Problem to work on> For the entries below, report the number of lines where the string "font" appears, and only that number.

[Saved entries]

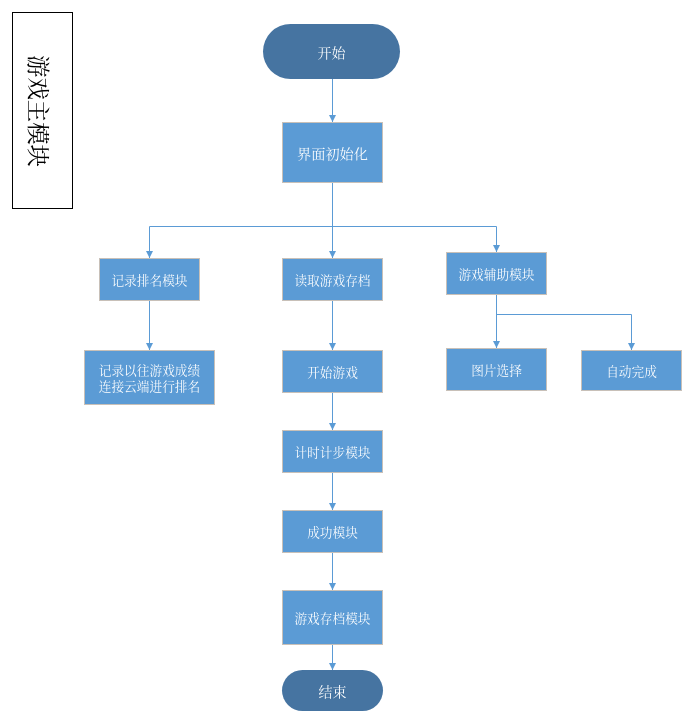
<!DOCTYPE html>
<html lang="zh-CN">
<head>
<meta charset="utf-8">
<title>游戏主模块</title>
<style>
  :root {
    --paper: #ffffff;
    --ink: #000000;
    --step: #5b9bd5;
    --step-edge: #c8c0b8;
    --terminal: #4674a1;
    --line: #5b9bd5;
    --label: #ffffff;
  }
  * { box-sizing: border-box; }
  html, body { margin: 0; overflow: hidden; }
  .flowchart {
    position: relative;
    width: 695px;
    height: 723px;
    overflow: hidden;
    background: var(--paper);
    font-family: "Noto Serif CJK SC", "Noto Serif", serif;
    font-weight: 300;
  }
  .connectors { position: absolute; inset: 0; }
  .connectors path { fill: none; stroke: var(--line); stroke-width: 1; }
  .connectors marker path { fill: var(--line); stroke: none; }
  .title, .node {
    position: absolute;
    display: flex;
    align-items: center;
    justify-content: center;
    margin: 0;
    white-space: nowrap;
  }
  .title {
    left: 12px; top: 12px; width: 61px; height: 197px;
    padding: 0 5px 0 0;
    border: 1px solid var(--ink);
    color: var(--ink);
    font-size: 22.4px;
    font-weight: 300;
    line-height: 1;
    writing-mode: vertical-rl;
    text-orientation: sideways;
  }
  .node {
    width: 101px;
    height: 43px;
    background: var(--step);
    border: 1px solid var(--step-edge);
    color: var(--label);
    font-size: 12.7px;
    line-height: 16px;
    text-align: center;
  }
  .terminal {
    background: var(--terminal);
    border: 0;
    border-radius: 28px;
    font-size: 14px;
  }
  .start { left: 263px; top: 24px; width: 137px; height: 55px; }
  .init { left: 282px; top: 122px; height: 61px; font-size: 14.2px; }
  .ranking { left: 99px; top: 258px; }
  .scores { left: 84px; top: 350px; width: 131px; height: 55px; }
  .load { left: 282px; top: 258px; }
  .play { left: 282px; top: 350px; }
  .counter { left: 282px; top: 430px; }
  .success { left: 282px; top: 510px; }
  .save { left: 282px; top: 590px; height: 55px; }
  .end { left: 282px; top: 670px; height: 41px; }
  .assist { left: 446px; top: 252px; }
  .picture-choice { left: 446px; top: 348px; }
  .auto-finish { left: 581px; top: 350px; height: 41px; }
</style>
</head>
<body>
<main class="flowchart">
  <svg class="connectors" width="695" height="723" viewBox="0 0 695 723" aria-hidden="true">
    <defs>
      <marker id="arrow" markerUnits="userSpaceOnUse" markerWidth="8" markerHeight="8" refX="7" refY="4" orient="auto">
        <path d="M0 0.5 L7 4 L0 7.5 Z"/>
      </marker>
    </defs>
    <g marker-end="url(#arrow)">
      <path marker-end="url(#arrow)" d="M332.5 79V122"/>
      <path marker-end="url(#arrow)" d="M332.5 183V258"/>
      <path marker-end="url(#arrow)" d="M332.5 226.5H149.5V258"/>
      <path marker-end="url(#arrow)" d="M332.5 226.5H496.5V252"/>
      <path marker-end="url(#arrow)" d="M149.5 301V350"/>
      <path marker-end="url(#arrow)" d="M332.5 301V350"/>
      <path marker-end="url(#arrow)" d="M332.5 393V430"/>
      <path marker-end="url(#arrow)" d="M332.5 473V510"/>
      <path marker-end="url(#arrow)" d="M332.5 553V590"/>
      <path marker-end="url(#arrow)" d="M332.5 645V670"/>
      <path marker-end="url(#arrow)" d="M496.5 295V348"/>
      <path marker-end="url(#arrow)" d="M496.5 314.5H631.5V350"/>
    </g>
  </svg>

  <h1 class="title">游戏主模块</h1>

  <div class="node terminal start">开始</div>
  <div class="node init">界面初始化</div>

  <div class="node ranking">记录排名模块</div>
  <div class="node scores">记录以往游戏成绩<br>连接云端进行排名</div>

  <div class="node load">读取游戏存档</div>
  <div class="node play">开始游戏</div>
  <div class="node counter">计时计步模块</div>
  <div class="node success">成功模块</div>
  <div class="node save">游戏存档模块</div>
  <div class="node terminal end">结束</div>

  <div class="node assist">游戏辅助模块</div>
  <div class="node picture-choice">图片选择</div>
  <div class="node auto-finish">自动完成</div>
</main>
</body>
</html>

Answer to the problem> 7